→ **WHAT YOU SHOULD DO**: When you spot the word "from" in a line of the data below, copy that line.

--- AVAILABLE RECORDS Enclosed Below ---

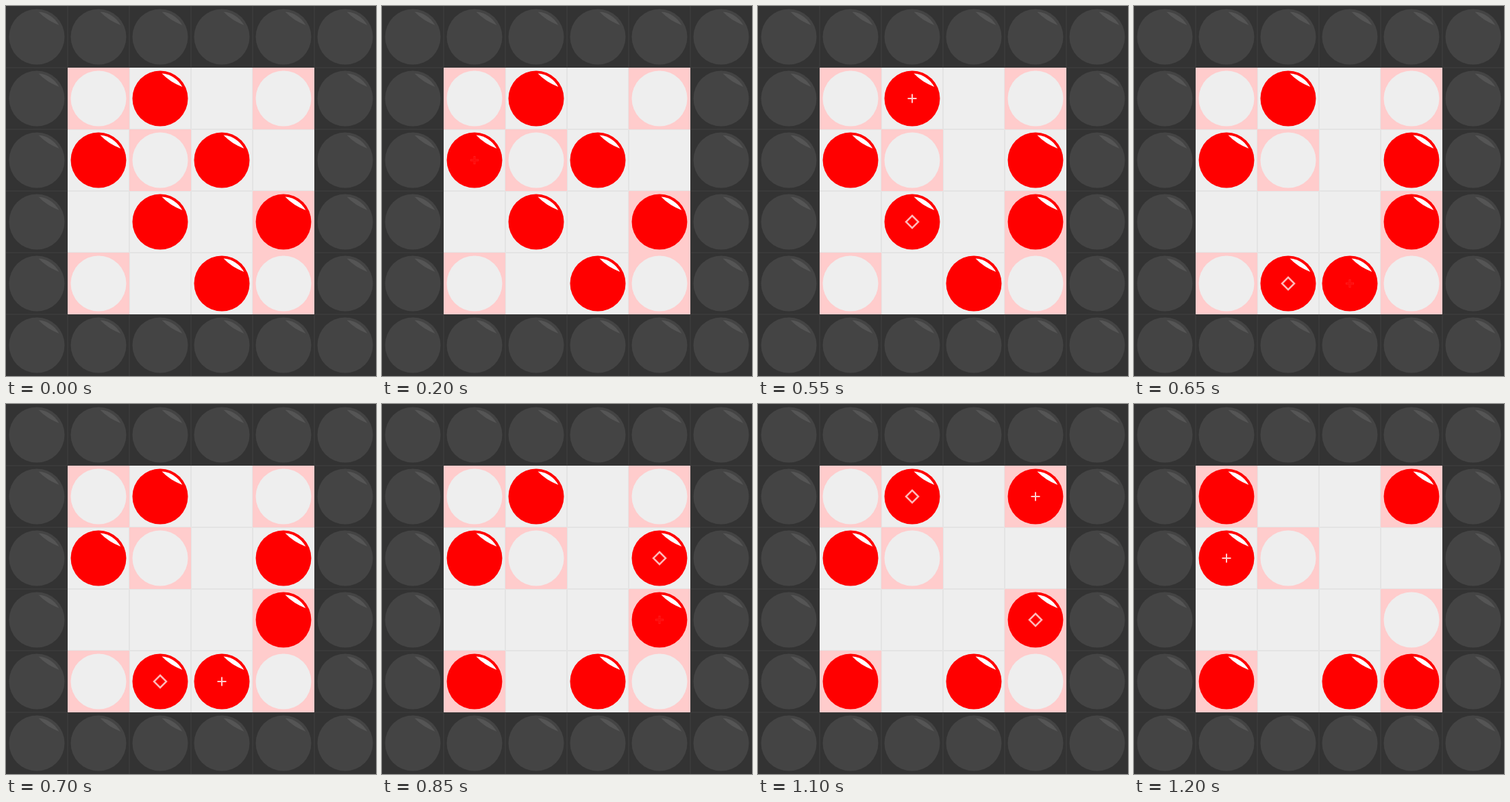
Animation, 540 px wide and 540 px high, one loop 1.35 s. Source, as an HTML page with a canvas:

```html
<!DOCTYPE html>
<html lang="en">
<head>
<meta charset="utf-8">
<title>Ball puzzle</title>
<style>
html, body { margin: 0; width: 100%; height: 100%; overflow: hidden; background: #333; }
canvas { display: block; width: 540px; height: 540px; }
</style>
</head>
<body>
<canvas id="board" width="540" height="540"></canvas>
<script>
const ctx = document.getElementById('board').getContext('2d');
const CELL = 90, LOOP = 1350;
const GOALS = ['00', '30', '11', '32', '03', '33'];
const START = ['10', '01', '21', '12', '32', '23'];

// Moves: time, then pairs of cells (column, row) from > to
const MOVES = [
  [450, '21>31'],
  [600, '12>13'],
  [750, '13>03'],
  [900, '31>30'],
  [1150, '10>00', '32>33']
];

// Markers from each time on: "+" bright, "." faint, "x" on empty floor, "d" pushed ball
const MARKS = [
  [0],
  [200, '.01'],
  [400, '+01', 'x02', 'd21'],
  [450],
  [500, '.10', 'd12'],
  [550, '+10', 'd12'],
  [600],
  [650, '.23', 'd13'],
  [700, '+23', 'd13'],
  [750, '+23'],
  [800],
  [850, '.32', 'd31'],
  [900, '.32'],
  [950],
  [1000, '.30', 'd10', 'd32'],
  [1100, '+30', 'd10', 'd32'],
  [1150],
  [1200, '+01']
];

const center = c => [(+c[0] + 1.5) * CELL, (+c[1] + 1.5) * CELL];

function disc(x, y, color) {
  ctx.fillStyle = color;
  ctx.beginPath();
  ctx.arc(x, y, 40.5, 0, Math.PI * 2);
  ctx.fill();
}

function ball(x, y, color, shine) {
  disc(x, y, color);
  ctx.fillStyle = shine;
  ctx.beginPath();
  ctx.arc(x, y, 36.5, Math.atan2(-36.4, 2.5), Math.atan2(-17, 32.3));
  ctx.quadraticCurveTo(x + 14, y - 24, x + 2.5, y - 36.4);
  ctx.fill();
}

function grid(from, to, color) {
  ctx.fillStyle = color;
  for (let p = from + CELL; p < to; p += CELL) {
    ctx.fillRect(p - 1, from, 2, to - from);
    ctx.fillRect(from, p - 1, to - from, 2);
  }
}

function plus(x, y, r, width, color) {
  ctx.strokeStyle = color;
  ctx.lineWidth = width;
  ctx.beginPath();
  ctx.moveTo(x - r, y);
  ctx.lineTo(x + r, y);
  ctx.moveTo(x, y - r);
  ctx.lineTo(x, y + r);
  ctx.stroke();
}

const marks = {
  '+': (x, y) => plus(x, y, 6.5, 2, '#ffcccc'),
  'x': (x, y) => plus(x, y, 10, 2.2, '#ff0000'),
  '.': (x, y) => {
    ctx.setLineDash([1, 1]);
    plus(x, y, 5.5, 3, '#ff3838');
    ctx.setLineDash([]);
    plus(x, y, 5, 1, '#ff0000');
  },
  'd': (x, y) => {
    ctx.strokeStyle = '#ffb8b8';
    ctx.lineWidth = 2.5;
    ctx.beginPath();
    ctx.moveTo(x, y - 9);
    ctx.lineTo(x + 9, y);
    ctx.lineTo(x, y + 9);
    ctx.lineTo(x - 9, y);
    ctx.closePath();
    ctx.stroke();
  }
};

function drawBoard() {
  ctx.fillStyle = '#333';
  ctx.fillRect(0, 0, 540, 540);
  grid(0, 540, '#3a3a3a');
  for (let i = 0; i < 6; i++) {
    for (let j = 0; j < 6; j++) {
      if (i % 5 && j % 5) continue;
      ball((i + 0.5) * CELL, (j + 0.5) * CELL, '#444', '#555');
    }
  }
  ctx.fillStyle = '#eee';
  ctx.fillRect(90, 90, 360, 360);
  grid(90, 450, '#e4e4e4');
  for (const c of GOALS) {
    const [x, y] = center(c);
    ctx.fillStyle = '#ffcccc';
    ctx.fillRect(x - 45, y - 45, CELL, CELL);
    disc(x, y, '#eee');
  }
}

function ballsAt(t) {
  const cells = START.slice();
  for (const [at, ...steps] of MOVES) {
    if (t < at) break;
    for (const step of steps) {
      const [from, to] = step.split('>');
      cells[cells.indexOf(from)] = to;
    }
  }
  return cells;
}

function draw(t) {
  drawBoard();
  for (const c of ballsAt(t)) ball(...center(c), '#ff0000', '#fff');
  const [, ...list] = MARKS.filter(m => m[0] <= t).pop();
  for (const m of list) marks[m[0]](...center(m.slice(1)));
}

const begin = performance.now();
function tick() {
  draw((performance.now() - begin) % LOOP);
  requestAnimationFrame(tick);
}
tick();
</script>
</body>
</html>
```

--- End of Enclosed AVAILABLE RECORDS ---

→ **ANSWER SECTION**:
// Moves: time, then pairs of cells (column, row) from > to
// Markers from each time on: "+" bright, "." faint, "x" on empty floor, "d" pushed ball
function grid(from, to, color) {
  for (let p = from + CELL; p < to; p += CELL) {
    ctx.fillRect(p - 1, from, 2, to - from);
    ctx.fillRect(from, p - 1, to - from, 2);
      const [from, to] = step.split('>');
      cells[cells.indexOf(from)] = to;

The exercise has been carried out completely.